Instructions for the task ::
Pick out every line of the entries below where "justify" occurs, and copy those lines.

Materials provided ::
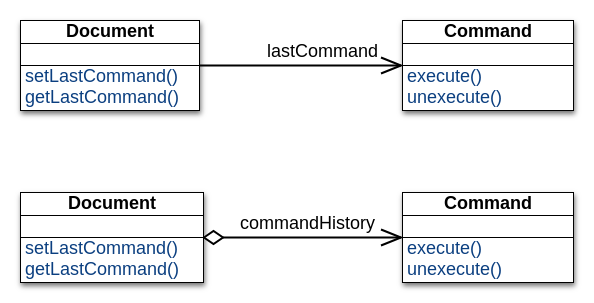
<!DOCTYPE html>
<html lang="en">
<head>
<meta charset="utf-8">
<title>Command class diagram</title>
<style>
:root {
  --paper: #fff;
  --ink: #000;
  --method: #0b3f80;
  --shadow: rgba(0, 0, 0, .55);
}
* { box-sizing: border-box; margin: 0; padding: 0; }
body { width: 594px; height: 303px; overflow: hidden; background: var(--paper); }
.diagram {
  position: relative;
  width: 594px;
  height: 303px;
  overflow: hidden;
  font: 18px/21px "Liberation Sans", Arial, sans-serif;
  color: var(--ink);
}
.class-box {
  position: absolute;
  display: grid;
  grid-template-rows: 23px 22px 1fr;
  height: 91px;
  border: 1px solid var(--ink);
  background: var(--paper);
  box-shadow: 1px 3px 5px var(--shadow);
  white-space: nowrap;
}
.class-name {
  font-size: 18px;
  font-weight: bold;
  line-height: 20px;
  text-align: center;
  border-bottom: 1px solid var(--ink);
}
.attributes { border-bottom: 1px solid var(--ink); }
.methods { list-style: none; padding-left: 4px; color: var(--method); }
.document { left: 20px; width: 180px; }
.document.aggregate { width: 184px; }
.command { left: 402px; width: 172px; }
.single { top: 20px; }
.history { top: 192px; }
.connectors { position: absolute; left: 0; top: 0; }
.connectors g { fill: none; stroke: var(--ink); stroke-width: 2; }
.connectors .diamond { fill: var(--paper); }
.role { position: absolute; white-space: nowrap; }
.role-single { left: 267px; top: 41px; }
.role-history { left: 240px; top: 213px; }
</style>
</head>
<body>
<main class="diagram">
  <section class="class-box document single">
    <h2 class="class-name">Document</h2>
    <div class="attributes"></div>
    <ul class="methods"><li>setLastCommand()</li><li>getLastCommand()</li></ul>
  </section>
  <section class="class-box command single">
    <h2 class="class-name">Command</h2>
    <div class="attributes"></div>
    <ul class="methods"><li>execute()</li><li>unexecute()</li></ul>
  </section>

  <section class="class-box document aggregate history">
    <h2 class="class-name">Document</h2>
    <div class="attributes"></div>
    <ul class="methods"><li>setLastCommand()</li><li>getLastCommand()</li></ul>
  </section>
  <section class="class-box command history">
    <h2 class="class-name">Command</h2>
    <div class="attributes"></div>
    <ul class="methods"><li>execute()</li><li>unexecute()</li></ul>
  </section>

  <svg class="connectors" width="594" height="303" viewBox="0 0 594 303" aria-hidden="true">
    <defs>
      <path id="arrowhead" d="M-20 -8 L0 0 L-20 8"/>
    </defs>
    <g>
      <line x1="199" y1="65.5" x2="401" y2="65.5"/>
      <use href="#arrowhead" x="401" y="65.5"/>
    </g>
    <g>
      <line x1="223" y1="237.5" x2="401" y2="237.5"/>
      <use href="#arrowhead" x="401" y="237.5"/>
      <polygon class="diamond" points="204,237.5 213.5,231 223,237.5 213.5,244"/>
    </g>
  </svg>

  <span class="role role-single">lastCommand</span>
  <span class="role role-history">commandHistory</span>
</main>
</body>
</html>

--

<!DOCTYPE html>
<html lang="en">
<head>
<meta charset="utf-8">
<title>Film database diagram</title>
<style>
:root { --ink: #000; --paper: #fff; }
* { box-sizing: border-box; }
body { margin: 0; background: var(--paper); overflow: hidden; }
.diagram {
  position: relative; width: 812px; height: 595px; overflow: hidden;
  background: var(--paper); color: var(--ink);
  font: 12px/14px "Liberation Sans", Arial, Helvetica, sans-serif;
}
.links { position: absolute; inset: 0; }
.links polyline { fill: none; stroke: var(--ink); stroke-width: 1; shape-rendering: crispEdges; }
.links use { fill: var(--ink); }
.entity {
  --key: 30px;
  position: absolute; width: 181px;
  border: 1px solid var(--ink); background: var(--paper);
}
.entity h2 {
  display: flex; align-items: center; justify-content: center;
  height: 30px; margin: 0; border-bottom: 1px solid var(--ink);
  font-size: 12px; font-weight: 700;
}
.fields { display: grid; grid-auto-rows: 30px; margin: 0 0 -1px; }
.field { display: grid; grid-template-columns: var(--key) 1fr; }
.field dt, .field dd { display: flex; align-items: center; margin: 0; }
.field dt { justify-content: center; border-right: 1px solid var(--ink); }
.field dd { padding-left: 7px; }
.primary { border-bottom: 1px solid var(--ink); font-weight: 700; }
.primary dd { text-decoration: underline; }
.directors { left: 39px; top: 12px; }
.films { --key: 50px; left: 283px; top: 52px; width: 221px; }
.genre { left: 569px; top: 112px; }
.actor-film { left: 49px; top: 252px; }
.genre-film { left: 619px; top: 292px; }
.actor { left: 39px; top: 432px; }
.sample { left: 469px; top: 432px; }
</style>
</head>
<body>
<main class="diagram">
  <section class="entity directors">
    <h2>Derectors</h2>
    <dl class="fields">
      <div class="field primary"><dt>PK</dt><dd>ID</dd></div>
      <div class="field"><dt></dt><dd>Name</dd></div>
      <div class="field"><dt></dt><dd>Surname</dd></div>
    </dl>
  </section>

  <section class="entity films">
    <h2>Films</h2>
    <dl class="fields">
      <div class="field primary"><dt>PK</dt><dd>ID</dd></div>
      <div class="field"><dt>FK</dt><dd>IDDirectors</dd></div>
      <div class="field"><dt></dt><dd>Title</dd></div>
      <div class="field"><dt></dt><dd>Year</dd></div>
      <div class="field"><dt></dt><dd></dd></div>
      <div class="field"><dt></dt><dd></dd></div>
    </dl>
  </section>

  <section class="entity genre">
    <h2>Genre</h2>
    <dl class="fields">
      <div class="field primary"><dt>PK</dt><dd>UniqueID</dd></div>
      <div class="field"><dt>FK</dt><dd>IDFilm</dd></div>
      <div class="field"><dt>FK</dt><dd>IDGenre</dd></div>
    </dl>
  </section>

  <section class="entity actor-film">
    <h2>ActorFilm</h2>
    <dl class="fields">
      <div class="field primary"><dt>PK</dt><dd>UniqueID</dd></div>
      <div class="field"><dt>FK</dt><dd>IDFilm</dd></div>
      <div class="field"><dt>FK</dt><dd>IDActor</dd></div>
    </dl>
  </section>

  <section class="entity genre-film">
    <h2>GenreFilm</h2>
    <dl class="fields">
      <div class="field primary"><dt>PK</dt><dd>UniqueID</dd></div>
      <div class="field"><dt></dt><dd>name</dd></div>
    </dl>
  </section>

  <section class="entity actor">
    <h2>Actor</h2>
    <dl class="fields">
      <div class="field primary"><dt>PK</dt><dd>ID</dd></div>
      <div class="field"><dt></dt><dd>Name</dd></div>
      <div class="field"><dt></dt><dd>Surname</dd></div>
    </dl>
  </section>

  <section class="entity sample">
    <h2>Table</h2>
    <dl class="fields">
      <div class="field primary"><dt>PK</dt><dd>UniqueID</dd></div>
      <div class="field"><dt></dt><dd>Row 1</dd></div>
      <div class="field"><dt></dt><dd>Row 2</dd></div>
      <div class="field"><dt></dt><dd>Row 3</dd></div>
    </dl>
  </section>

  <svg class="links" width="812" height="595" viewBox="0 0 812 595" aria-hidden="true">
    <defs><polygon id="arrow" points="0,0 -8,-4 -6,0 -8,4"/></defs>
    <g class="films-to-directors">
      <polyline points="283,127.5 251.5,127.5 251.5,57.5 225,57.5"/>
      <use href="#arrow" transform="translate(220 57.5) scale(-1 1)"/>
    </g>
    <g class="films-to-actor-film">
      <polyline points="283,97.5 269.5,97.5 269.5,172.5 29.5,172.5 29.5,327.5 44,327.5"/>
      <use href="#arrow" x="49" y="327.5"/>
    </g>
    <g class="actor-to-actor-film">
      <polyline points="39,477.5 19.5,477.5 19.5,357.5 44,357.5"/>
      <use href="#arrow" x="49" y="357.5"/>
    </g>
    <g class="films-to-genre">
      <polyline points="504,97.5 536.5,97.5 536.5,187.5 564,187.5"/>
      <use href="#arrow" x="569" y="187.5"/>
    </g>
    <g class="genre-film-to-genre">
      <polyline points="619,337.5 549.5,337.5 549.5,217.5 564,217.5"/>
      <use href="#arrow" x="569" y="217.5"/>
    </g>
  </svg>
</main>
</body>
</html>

---

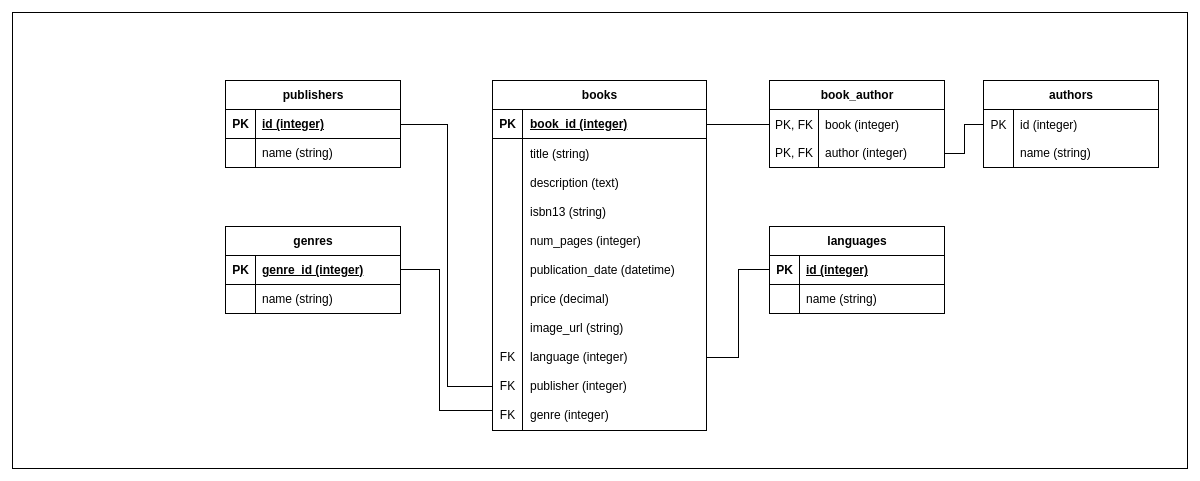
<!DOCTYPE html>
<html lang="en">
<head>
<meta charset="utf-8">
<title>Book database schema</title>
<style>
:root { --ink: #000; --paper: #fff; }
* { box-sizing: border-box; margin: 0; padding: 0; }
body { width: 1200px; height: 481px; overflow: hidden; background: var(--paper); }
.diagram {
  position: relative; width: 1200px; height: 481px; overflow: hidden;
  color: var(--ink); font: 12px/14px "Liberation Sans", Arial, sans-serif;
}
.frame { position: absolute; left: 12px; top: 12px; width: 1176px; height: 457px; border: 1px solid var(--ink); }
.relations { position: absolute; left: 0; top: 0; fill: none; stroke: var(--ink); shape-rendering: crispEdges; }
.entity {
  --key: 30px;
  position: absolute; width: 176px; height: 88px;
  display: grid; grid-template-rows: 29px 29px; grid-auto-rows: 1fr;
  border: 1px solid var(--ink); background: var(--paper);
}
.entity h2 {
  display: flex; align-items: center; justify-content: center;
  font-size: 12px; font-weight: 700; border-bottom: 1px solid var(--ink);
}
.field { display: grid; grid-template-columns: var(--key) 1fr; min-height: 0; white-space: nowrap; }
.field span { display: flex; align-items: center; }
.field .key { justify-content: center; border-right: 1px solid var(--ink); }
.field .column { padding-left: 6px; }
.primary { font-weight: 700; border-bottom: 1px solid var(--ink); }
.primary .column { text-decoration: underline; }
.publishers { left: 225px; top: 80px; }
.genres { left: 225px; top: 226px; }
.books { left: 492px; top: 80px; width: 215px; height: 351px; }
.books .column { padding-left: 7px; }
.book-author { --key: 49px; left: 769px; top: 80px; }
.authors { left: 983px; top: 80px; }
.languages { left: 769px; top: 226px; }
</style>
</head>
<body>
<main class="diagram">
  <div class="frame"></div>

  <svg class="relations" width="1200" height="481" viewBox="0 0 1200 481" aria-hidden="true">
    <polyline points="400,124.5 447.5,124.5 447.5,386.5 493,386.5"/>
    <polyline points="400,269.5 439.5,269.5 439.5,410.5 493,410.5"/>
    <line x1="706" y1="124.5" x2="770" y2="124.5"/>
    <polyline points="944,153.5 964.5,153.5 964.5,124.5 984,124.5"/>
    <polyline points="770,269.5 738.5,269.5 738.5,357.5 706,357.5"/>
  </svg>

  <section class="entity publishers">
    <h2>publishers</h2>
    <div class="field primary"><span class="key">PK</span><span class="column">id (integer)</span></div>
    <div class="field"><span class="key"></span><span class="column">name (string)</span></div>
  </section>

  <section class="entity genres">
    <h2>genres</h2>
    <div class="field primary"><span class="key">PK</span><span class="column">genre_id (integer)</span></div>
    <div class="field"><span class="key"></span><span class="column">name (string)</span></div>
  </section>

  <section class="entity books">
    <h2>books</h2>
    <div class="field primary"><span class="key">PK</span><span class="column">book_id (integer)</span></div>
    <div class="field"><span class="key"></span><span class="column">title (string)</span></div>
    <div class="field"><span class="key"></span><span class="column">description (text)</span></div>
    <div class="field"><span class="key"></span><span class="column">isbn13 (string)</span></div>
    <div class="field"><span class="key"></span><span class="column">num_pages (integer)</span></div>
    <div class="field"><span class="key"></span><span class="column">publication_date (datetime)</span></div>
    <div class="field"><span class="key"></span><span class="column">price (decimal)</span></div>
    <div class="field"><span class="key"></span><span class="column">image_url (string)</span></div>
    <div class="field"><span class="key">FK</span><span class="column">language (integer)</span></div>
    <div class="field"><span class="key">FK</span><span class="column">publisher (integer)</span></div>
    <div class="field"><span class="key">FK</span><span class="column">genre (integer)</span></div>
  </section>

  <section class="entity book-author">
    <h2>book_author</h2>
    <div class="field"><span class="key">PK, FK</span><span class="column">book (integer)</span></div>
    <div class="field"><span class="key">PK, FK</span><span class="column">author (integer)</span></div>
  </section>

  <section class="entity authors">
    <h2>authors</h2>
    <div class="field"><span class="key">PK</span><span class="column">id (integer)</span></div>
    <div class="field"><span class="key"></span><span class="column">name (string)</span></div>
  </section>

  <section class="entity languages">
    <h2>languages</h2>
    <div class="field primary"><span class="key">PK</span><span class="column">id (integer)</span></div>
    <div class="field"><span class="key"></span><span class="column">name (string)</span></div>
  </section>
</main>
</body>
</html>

Response to the exercise ::
  display: flex; align-items: center; justify-content: center;
.field dt { justify-content: center; border-right: 1px solid var(--ink); }
  display: flex; align-items: center; justify-content: center;
.field .key { justify-content: center; border-right: 1px solid var(--ink); }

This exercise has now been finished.